Stock Exchange building, St. François Xavier Street, Montreal, QC, about 1905
Wm. Notman & Son
About 1905, 20th century
Silver salts on glass - Gelatin dry plate process
20 x 25 cm
Purchase from Associated Screen News Ltd.
© McCord Museum
Keywords: Architecture (8646) , commercial (1771) , Photograph (77678)
Keys to History
The financial industry flourished thanks to Canada's rapid economic development. Montreal banks maintained their indisputable leadership, despite the growing number of competitors in Toronto. The shift toward the formation of large corporations in Canada, such as Dominion Textile and Montreal Light, Heat and Power, further enhanced the importance of the Montreal Stock Exchange and financial industry players.
It was a time when Montreal was truly the metropolis of Canada. Its financial institutions, railways and business enterprises were actively involved in the development of the West, setting up many branches in this region that was to become a prime market for the products of Montreal factories. They were also a driving force behind the development of natural resources and the expansion of the manufacturing industry in Quebec and Ontario.
Established officially in 1874, the Montreal Stock Exchange was Canada's largest exchange at the beginning of the 20th century. Both stocks and bonds were traded on the exchange.
The building that can be seen in the photograph is on St. François Xavier Street, in Old Montreal. At the time, this was the heart of the downtown area.
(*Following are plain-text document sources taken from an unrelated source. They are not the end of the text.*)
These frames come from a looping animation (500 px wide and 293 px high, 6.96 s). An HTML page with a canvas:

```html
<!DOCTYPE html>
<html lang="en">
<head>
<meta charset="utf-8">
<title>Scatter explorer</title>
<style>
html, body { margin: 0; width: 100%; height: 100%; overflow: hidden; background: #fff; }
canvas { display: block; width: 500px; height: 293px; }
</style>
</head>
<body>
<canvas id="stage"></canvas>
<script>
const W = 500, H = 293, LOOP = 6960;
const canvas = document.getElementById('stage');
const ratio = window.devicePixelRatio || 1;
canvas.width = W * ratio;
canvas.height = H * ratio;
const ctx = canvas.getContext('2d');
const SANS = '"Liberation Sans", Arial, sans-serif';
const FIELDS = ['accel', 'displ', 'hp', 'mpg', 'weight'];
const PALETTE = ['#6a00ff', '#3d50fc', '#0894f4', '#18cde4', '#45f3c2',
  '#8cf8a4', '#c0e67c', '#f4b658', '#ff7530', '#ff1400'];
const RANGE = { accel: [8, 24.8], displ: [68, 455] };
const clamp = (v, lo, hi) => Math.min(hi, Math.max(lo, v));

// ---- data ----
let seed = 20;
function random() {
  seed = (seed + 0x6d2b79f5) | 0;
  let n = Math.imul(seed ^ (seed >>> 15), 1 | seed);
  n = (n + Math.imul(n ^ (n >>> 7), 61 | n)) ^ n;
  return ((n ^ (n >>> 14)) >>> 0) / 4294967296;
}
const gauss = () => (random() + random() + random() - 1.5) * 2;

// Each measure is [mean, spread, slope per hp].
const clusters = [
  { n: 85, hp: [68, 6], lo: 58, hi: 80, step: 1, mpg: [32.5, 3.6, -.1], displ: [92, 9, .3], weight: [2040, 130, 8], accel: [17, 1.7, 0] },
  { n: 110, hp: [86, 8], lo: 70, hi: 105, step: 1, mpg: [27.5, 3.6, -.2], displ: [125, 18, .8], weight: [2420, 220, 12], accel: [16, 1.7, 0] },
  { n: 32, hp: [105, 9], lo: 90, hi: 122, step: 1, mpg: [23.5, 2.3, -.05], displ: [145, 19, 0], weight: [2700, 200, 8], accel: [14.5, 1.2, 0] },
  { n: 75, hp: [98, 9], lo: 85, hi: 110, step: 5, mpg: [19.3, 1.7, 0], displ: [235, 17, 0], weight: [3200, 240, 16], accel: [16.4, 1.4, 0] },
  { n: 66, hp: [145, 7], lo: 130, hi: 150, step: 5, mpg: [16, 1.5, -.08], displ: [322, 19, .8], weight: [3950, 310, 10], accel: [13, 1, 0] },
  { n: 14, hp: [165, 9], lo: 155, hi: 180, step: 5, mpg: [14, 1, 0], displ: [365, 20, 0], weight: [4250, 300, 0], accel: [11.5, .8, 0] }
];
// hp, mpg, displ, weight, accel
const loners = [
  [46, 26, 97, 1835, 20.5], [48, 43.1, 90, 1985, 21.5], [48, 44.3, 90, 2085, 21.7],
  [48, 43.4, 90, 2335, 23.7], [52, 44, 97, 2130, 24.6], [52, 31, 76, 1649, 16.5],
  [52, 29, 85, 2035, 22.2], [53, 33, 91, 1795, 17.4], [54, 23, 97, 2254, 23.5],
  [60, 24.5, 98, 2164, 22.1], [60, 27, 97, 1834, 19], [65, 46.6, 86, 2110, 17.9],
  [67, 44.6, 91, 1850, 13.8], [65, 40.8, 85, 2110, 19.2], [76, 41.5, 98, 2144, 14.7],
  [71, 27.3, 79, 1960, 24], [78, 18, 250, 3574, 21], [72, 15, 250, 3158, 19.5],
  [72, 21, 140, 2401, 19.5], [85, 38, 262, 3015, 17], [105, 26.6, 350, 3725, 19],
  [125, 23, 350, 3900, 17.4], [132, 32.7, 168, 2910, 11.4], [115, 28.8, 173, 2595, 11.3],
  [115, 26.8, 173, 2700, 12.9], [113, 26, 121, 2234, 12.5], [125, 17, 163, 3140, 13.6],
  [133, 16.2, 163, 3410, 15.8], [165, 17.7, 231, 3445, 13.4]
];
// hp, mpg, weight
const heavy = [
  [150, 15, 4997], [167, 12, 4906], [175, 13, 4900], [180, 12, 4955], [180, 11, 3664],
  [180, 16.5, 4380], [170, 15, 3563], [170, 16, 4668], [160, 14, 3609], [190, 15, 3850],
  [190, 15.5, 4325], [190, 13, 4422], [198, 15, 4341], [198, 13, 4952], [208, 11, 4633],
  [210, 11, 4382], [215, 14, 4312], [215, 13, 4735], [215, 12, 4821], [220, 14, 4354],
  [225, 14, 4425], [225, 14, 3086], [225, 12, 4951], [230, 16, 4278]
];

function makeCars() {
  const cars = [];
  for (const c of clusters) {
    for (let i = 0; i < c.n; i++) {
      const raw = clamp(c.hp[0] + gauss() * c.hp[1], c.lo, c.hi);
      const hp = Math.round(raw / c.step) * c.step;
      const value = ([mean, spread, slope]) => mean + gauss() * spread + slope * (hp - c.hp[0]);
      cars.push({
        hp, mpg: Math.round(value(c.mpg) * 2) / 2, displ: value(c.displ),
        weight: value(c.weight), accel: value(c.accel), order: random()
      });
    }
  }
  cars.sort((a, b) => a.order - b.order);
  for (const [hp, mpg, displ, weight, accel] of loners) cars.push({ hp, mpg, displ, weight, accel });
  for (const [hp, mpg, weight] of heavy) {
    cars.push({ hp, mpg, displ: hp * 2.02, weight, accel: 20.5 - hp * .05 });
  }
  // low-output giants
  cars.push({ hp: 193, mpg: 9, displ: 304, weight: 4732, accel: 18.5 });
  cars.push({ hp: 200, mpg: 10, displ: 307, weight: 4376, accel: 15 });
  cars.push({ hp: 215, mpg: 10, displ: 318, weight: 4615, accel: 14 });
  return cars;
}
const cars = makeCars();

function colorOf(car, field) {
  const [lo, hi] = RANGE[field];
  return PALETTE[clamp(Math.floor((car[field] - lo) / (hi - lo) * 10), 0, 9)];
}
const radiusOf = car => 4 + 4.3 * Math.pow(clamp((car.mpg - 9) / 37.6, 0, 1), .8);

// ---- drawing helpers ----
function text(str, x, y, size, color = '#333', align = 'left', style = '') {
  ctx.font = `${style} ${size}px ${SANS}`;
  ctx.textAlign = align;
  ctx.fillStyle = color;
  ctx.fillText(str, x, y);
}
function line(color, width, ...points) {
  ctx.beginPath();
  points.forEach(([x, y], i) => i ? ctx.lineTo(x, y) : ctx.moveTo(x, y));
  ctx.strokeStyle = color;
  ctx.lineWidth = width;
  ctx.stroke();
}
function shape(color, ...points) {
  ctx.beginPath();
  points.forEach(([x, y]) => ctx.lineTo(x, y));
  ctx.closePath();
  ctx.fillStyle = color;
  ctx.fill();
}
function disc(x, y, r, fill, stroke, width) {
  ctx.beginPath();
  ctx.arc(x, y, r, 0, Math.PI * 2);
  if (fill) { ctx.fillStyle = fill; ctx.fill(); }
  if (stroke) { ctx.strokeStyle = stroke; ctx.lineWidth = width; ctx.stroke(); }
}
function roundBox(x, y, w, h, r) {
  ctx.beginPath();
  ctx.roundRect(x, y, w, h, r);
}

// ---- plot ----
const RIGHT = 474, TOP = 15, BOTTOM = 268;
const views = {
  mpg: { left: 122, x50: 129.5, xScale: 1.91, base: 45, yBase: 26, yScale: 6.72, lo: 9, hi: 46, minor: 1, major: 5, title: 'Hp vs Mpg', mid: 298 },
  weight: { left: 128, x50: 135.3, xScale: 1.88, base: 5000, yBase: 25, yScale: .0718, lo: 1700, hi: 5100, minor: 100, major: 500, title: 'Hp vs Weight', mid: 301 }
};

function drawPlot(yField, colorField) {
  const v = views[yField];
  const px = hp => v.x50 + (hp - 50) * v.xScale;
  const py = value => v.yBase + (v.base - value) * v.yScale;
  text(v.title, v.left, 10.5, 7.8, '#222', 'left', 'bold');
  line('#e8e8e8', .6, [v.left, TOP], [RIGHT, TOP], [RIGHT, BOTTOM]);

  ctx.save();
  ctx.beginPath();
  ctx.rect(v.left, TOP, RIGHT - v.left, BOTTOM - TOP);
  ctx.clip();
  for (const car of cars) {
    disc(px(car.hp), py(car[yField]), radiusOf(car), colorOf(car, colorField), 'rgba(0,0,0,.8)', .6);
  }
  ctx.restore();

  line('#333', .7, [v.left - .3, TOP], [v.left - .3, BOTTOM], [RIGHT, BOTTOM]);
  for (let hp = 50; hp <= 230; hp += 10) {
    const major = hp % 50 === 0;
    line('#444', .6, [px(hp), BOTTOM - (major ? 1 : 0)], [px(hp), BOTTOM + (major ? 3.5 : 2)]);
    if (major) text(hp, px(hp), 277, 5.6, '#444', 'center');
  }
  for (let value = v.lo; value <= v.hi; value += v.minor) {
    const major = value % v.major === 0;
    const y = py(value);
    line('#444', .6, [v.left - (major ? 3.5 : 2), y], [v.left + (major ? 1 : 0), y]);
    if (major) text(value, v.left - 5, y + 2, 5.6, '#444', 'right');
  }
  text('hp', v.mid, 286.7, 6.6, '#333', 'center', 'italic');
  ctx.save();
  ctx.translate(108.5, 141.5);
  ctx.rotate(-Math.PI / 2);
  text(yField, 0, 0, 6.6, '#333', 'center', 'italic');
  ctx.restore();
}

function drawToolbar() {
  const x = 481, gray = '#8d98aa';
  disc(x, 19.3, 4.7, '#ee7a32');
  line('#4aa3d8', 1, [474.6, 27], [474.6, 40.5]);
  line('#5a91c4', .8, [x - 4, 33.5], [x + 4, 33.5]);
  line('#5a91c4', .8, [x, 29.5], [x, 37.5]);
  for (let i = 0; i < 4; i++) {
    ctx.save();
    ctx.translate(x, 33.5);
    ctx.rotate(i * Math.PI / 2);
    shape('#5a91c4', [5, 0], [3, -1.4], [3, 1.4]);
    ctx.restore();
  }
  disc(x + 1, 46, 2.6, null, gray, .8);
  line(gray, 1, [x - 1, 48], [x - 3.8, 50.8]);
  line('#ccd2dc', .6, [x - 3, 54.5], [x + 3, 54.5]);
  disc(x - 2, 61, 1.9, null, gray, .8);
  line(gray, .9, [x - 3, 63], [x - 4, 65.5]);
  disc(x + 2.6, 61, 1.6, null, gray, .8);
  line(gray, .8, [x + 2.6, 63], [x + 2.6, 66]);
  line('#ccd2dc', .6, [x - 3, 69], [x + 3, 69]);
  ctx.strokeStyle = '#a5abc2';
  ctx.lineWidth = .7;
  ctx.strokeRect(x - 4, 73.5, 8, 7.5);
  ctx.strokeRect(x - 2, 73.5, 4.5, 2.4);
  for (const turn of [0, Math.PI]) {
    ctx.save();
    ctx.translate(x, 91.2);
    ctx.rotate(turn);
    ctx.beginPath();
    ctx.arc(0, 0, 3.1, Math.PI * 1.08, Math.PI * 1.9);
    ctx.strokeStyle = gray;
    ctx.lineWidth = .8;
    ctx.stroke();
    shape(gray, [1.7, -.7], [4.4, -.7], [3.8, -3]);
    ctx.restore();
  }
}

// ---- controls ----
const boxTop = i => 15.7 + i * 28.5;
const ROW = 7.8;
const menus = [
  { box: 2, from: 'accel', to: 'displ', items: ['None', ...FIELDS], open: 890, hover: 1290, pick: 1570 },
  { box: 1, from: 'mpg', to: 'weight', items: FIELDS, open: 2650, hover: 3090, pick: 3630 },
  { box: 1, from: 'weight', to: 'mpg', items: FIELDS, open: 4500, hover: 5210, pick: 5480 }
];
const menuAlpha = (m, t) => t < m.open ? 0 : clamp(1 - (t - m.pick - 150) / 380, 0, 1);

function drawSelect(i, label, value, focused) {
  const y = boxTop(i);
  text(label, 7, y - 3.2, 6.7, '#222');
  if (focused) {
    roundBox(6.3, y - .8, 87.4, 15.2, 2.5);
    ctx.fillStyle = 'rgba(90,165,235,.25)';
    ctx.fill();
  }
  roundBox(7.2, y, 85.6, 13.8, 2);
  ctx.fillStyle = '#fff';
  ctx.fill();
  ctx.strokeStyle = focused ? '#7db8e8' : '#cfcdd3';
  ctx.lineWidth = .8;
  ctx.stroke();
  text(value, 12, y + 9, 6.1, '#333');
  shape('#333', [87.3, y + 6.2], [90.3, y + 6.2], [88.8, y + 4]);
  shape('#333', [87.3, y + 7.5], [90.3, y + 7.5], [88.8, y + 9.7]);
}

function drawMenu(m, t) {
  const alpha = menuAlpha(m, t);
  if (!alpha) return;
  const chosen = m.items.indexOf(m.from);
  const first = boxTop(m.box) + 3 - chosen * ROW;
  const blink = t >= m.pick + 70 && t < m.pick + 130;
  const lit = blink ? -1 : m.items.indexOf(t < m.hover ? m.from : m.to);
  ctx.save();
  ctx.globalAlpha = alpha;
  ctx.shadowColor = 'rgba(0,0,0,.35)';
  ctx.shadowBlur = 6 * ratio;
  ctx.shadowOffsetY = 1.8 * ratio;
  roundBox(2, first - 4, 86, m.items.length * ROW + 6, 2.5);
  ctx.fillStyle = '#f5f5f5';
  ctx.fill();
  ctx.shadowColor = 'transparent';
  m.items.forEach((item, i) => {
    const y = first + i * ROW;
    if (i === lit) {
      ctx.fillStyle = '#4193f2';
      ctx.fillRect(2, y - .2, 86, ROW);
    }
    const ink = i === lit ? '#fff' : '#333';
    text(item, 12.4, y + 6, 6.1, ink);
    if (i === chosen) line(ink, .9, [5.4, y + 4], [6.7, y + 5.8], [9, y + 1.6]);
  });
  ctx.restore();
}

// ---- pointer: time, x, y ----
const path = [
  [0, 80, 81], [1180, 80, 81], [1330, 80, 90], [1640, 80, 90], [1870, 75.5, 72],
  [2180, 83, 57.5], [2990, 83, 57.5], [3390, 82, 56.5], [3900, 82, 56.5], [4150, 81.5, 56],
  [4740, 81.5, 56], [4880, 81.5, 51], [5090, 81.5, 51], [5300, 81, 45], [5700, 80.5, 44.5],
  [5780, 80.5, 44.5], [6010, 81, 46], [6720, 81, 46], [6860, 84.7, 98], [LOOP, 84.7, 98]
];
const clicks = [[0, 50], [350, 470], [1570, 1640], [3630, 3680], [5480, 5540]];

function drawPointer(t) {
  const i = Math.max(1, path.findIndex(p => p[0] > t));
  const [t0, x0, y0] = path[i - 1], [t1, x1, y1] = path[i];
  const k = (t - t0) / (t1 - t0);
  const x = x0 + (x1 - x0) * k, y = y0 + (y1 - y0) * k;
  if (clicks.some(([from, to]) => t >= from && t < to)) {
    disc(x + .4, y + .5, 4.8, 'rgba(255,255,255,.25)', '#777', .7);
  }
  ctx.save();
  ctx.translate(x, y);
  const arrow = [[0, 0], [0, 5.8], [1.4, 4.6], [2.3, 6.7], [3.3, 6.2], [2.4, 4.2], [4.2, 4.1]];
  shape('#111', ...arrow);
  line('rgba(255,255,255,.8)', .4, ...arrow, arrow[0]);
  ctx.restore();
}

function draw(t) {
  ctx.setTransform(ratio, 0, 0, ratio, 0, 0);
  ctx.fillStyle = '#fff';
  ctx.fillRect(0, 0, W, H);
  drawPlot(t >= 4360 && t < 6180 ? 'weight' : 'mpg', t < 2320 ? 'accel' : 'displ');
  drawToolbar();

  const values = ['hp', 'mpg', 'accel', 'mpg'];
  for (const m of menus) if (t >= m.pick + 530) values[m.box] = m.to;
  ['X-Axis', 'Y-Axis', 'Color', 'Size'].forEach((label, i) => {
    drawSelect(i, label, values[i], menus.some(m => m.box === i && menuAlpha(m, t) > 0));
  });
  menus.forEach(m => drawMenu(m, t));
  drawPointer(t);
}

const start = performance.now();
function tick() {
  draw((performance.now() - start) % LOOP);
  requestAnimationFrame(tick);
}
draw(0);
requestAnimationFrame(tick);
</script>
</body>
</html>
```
Today, the building is the home of the Centaur Theatre, which puts on plays in English.
In 1903 the Montreal Stock Exchange began construction of the building that it would occupy from 1904 to 1965. It commissioned George B. Post, the architect of the New York Stock Exchange, to design it; he worked on the project with the Maxwell brothers of Montreal.
In 1904 one of the top brokers at the Montreal Stock Exchange was Louis-Joseph Forget (1853-1911), who negotiated some major corporate mergers in Montreal.